§ EXCERPTED RECORDS

═══

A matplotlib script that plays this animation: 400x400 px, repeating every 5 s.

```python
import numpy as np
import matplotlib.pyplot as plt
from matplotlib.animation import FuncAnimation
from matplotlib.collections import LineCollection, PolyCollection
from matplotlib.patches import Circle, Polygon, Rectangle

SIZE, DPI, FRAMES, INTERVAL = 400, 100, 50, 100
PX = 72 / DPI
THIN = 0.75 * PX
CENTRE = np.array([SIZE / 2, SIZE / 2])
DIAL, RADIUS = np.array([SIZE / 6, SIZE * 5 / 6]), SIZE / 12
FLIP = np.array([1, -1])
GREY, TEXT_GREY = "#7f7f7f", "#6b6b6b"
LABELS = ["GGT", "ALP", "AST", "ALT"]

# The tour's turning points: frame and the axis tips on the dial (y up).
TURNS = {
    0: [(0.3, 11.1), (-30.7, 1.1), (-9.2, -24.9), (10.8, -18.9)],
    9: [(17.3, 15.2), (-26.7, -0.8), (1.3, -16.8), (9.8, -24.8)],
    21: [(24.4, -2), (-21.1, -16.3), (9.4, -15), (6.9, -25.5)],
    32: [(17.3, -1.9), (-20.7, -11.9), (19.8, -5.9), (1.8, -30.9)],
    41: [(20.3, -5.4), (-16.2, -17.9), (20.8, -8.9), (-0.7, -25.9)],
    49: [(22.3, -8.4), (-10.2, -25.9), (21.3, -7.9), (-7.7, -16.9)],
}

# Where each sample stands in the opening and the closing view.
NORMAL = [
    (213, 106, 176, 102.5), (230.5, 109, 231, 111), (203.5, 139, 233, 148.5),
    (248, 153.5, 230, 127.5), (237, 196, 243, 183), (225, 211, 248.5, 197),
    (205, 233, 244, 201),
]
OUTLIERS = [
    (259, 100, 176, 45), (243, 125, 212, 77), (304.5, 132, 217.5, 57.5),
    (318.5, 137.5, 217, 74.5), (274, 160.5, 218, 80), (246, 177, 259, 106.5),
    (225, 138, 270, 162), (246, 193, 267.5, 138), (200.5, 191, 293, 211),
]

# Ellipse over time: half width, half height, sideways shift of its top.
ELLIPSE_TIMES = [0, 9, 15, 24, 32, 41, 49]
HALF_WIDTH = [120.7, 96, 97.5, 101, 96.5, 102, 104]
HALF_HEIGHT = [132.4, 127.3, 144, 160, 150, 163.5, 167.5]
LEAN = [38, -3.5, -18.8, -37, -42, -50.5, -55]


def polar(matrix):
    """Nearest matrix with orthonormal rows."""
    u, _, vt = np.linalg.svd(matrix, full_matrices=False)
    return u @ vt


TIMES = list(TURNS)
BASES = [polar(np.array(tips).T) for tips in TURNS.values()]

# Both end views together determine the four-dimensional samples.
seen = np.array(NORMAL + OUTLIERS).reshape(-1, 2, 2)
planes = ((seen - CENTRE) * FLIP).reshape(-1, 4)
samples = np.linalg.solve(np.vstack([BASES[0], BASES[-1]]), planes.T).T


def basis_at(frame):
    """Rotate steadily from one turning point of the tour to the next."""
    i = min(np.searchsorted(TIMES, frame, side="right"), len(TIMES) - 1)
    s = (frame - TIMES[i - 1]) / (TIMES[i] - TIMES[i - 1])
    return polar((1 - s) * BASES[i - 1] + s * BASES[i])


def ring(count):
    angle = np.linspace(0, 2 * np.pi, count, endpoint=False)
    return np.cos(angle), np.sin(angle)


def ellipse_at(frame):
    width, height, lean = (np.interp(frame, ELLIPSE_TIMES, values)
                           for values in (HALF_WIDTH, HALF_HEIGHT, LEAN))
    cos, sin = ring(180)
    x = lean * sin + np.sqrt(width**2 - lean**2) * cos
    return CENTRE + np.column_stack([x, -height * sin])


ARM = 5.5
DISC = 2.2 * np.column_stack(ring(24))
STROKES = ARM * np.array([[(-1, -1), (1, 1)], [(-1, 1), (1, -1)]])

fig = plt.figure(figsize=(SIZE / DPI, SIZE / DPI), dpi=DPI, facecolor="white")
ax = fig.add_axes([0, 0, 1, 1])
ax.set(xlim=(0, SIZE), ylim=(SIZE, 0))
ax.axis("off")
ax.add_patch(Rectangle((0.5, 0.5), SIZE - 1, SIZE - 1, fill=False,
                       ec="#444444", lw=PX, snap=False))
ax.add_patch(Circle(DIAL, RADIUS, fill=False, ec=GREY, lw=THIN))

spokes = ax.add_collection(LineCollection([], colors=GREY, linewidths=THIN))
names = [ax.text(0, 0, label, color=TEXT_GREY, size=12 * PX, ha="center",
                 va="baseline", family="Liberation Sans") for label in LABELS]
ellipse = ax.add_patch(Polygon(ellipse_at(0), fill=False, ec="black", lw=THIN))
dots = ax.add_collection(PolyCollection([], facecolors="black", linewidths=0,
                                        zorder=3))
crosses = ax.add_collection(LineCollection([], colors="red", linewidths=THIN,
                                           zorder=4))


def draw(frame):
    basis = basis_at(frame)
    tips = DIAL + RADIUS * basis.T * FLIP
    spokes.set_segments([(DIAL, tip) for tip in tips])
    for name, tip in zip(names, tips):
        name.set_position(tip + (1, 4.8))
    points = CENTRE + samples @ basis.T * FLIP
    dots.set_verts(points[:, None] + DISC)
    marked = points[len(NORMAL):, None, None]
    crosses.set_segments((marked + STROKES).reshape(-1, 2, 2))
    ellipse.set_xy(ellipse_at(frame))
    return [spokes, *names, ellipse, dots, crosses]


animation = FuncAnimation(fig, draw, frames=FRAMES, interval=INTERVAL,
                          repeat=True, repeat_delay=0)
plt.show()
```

═══

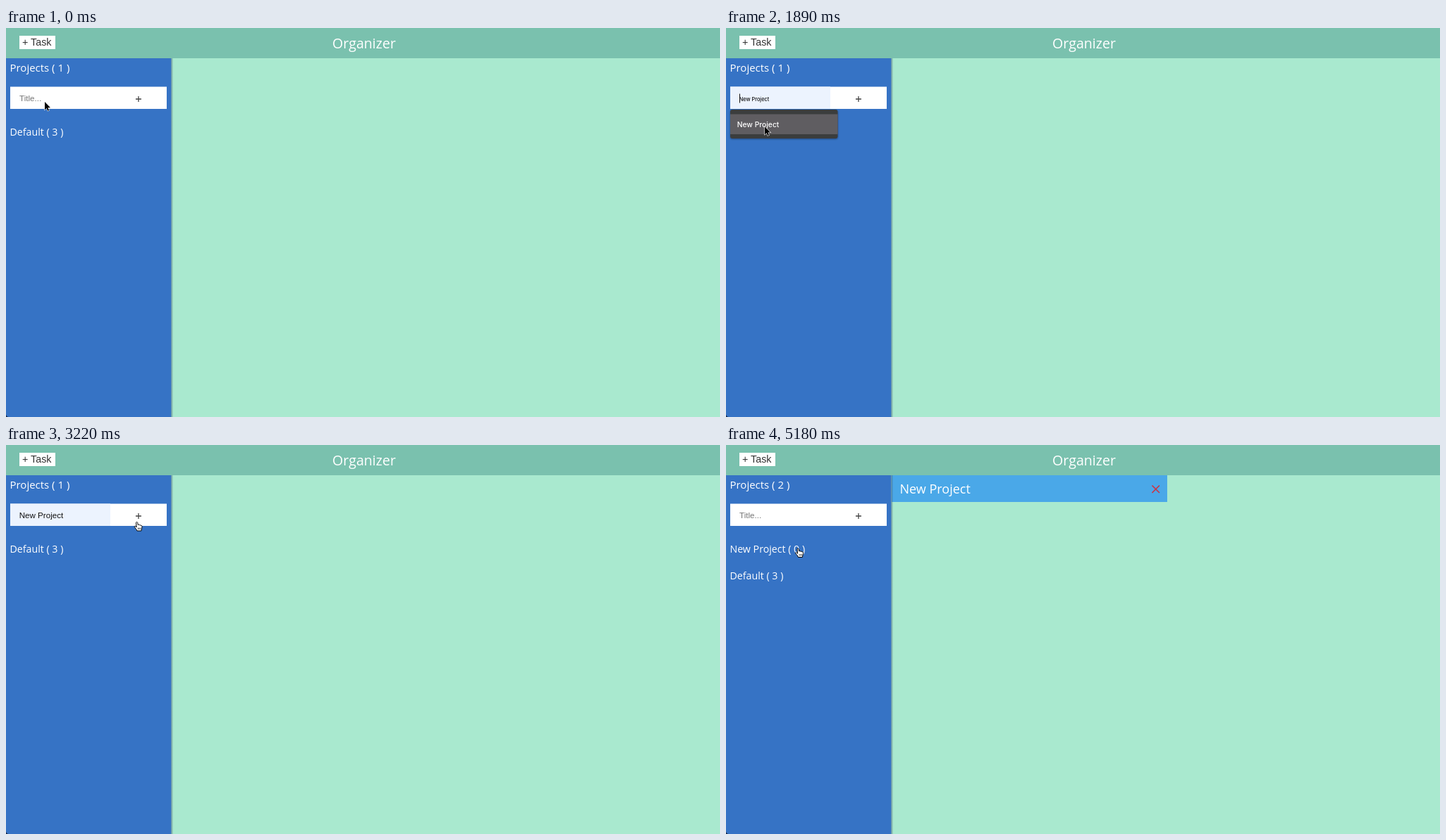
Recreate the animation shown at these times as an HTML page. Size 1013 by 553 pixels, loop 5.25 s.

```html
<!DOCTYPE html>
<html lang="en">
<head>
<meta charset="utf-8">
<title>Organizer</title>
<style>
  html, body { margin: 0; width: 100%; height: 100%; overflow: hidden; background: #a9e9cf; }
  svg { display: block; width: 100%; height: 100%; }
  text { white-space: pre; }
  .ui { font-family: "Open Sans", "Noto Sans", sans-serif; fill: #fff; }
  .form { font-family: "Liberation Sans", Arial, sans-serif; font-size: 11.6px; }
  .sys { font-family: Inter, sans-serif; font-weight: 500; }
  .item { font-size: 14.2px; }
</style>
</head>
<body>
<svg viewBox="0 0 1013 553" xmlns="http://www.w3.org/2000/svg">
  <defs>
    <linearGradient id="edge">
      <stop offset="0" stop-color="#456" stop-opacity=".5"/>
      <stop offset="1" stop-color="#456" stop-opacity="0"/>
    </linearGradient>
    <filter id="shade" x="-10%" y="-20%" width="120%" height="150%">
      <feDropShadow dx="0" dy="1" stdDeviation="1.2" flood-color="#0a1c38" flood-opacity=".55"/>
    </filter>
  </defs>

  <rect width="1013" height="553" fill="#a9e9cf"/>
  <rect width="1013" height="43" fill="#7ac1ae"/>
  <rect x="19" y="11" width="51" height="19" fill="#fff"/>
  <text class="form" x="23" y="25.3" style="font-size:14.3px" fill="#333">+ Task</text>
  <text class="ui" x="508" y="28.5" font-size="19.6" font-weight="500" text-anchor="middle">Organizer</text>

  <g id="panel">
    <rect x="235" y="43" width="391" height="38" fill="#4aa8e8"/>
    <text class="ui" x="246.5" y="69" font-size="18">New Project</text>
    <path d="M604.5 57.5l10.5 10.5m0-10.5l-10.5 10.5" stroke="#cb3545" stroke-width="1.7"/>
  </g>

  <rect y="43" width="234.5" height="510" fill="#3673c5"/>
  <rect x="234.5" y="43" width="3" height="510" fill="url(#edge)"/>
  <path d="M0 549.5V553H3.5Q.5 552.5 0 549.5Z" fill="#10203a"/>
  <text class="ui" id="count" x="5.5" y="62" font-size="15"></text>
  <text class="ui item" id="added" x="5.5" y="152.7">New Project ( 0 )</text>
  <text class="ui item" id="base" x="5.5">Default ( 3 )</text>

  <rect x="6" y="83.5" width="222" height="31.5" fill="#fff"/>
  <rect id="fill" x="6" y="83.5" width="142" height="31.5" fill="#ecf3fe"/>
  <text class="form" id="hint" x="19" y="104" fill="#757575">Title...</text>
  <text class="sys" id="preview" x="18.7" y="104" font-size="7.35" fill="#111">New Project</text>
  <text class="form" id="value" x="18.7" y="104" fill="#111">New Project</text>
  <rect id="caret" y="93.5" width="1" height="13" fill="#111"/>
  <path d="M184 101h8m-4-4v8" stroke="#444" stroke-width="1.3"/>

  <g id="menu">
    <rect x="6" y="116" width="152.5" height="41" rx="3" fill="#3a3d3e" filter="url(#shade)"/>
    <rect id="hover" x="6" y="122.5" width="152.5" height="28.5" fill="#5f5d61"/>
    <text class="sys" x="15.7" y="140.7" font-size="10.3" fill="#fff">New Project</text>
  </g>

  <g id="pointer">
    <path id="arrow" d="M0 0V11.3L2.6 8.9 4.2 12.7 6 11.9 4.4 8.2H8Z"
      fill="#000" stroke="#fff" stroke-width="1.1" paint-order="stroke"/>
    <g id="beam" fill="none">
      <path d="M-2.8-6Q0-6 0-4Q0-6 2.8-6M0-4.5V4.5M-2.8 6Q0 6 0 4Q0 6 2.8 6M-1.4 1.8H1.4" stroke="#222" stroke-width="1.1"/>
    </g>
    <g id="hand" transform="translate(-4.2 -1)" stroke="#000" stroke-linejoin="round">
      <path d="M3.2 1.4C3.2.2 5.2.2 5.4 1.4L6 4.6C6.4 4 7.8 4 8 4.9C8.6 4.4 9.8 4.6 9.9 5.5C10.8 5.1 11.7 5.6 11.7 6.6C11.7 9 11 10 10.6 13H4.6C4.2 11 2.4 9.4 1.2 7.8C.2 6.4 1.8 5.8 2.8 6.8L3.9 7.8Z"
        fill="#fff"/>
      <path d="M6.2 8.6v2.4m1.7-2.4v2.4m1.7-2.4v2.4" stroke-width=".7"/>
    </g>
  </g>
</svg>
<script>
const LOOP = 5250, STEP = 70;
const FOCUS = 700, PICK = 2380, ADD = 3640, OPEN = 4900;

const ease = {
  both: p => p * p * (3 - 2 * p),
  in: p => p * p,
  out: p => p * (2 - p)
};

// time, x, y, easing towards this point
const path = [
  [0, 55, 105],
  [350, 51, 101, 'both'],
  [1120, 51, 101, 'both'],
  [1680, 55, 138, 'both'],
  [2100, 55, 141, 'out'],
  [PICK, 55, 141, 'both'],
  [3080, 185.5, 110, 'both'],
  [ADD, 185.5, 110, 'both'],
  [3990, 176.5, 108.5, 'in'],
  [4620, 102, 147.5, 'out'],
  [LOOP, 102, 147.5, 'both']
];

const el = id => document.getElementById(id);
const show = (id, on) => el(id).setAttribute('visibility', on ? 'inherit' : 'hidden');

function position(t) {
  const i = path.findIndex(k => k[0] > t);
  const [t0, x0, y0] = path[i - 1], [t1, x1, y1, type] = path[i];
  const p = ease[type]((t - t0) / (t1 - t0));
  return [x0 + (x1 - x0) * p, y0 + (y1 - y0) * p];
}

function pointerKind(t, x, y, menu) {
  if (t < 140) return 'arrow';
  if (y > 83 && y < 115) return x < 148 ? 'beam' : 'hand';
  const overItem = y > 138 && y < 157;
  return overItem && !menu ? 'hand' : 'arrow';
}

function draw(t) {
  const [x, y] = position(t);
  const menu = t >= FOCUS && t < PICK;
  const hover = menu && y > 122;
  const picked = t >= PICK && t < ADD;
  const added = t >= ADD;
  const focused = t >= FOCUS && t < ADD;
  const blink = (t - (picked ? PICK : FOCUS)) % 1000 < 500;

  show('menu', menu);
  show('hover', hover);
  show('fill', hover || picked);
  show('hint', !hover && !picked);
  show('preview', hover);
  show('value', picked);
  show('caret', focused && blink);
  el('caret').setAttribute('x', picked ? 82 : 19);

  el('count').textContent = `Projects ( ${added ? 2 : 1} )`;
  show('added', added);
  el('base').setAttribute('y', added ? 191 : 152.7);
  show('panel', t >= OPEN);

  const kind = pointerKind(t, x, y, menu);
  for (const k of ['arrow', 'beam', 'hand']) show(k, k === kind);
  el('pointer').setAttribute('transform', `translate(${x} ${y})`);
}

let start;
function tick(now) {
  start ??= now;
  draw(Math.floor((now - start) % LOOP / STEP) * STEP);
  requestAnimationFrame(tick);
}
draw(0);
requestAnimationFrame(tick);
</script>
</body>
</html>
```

═══

Only the lines above that hold "LineCollection" are wanted. Show every one of them.

§ REPLY
from matplotlib.collections import LineCollection, PolyCollection
spokes = ax.add_collection(LineCollection([], colors=GREY, linewidths=THIN))
crosses = ax.add_collection(LineCollection([], colors="red", linewidths=THIN,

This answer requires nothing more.